After the evocative notes of “Mutatis Mutandis” fade away, White Rocket takes things in a slightly more traditional direction with the rise of the Felton-arranged “His Story.” The instruments call sensitively and gradually before venturing into a distinctive jazz lounge step. Despite the familiarity, an undercurrent of risk runs beneath, creating a sense of adventure.
The solitary trumpet to introduce “Lonely Toad” is thoughtfully apt, invoking images of the titular creature calling out to a mate or perhaps a comrade. Felton’s piano delicately adds accompaniment, easing into the tune like another creature discovering our disconsolate toad. Carpio lightly touches the percussion, passing through like a pleasant waft through the reeds.
It is this ability to create scenery, both affectionate and awkward, that makes White Rocket such a treat.
Close your eyes when you listen to “Susan Styra.” Who (or what) is the title character? As the piano bounces around and the drums crash unevenly, it’s hard to resist forming a mental image. The song’s near-silence faintly before the halfway point argues for a breath or two, but the cheerful pace found in several minutes of Carpio’s vivacious drum solo will have you gasping for air.

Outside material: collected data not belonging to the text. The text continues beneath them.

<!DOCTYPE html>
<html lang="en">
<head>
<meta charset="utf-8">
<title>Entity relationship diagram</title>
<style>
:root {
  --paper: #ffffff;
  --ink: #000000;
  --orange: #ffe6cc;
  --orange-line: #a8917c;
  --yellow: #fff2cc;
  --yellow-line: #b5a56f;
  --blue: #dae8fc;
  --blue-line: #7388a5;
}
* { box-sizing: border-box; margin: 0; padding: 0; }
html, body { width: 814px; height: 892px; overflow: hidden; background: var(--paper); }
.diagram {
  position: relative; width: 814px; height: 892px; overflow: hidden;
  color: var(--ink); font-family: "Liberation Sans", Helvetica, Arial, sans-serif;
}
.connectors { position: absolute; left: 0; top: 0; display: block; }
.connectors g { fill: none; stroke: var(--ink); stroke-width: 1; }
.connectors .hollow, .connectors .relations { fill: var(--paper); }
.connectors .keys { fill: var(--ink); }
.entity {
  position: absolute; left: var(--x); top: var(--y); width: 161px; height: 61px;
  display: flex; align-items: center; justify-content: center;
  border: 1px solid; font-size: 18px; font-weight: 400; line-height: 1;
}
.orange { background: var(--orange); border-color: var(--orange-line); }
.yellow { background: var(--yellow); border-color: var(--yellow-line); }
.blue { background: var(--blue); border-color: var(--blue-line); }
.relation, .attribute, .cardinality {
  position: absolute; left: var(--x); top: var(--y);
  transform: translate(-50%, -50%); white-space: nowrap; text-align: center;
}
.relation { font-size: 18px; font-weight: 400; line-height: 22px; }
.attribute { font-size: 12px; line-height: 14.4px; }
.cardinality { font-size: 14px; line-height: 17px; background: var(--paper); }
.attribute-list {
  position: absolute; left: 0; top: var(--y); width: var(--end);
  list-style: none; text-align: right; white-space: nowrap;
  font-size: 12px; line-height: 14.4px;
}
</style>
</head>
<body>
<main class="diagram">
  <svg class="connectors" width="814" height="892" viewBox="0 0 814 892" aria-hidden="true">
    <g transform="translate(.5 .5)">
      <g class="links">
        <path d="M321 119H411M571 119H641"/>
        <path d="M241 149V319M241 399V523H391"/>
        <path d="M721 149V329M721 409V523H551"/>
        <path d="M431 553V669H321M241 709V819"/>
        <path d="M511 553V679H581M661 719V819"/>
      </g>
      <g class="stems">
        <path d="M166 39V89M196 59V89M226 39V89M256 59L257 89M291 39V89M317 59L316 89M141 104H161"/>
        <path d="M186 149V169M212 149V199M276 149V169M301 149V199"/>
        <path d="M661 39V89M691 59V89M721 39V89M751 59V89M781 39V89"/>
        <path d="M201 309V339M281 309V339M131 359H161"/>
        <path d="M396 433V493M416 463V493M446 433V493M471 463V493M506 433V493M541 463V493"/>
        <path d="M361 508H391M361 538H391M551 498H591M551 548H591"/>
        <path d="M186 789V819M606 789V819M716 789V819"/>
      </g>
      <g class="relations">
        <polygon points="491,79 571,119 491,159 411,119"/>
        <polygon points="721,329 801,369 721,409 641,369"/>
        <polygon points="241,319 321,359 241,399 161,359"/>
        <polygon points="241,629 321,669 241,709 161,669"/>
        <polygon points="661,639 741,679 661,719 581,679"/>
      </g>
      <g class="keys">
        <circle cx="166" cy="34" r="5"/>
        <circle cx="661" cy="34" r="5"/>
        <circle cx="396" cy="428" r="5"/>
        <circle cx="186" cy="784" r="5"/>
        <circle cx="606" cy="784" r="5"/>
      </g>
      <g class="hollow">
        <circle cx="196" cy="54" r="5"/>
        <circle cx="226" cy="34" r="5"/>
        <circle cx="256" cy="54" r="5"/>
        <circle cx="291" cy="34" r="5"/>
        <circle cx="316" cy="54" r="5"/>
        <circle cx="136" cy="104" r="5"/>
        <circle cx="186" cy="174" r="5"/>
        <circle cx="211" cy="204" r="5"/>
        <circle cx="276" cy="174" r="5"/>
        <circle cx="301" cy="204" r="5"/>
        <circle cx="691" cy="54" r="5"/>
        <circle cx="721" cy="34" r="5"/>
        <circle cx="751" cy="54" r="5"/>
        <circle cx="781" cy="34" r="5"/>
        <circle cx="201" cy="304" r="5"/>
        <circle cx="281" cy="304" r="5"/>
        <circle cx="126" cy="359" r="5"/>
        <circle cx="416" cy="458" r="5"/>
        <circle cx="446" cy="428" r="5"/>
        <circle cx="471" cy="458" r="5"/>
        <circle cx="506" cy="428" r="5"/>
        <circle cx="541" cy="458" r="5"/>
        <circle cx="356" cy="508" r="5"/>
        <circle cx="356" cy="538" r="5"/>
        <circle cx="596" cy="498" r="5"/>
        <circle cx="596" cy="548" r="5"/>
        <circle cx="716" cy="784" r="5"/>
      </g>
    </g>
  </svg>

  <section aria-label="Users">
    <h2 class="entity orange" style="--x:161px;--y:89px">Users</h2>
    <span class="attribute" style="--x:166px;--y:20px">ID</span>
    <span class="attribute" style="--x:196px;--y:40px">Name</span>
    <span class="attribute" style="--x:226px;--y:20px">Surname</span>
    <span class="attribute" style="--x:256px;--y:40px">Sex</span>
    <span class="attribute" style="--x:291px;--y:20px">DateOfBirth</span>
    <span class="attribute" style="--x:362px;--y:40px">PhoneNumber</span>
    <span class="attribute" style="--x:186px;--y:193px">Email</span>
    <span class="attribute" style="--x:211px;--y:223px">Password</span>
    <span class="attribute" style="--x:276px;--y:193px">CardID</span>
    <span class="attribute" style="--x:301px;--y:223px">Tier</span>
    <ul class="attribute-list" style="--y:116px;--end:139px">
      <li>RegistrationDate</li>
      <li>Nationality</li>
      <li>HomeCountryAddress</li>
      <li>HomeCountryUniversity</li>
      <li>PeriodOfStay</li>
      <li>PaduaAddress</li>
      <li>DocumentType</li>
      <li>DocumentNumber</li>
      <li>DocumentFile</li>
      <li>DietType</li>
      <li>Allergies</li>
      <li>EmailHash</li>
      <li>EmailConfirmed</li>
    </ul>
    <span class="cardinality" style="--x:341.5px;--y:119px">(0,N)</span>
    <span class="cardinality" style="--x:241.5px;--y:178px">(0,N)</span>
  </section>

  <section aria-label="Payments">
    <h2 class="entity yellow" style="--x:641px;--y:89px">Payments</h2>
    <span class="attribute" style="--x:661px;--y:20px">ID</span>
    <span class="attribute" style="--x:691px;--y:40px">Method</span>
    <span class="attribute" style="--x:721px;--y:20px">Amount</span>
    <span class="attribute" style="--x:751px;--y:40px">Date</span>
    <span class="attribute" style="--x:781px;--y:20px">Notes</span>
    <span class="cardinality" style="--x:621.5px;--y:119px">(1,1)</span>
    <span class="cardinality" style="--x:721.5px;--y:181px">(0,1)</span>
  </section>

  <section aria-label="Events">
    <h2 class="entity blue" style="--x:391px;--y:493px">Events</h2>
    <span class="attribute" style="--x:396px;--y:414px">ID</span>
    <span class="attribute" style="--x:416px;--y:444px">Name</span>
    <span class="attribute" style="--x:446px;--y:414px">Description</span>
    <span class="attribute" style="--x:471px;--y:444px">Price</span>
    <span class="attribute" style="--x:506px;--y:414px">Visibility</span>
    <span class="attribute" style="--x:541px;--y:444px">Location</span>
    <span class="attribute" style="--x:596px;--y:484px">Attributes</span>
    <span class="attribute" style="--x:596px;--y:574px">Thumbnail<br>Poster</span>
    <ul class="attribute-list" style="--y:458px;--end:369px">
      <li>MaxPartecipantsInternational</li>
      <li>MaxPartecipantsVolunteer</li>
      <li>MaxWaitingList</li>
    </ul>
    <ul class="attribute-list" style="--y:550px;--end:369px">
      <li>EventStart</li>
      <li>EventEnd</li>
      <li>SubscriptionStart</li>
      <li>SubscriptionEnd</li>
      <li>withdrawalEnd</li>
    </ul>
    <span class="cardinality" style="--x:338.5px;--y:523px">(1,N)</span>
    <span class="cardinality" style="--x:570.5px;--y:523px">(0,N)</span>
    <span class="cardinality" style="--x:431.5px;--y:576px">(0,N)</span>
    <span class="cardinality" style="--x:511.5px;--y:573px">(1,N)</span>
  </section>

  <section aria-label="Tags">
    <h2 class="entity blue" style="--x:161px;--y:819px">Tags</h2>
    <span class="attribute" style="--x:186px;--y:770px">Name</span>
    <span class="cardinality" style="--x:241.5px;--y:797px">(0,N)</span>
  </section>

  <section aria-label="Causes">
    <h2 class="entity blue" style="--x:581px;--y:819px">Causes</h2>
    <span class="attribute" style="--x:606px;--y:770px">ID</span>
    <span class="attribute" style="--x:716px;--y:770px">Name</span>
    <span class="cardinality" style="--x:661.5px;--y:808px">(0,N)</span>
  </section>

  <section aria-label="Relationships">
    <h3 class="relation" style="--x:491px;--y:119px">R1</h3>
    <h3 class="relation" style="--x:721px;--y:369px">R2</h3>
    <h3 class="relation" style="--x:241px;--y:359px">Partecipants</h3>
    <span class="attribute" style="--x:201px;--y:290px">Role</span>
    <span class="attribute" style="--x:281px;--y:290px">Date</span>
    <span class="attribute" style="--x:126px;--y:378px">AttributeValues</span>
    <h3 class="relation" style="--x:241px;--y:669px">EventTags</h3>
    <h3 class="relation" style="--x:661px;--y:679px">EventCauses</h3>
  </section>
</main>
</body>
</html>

With every dip and dive of this record, White Rocket revels in the freedom to take risks. The music is brave, gripping, reviving, and craftily fun. Felton, Carpio, and Wick have developed an exciting gathering of music that deserves several repeat spins.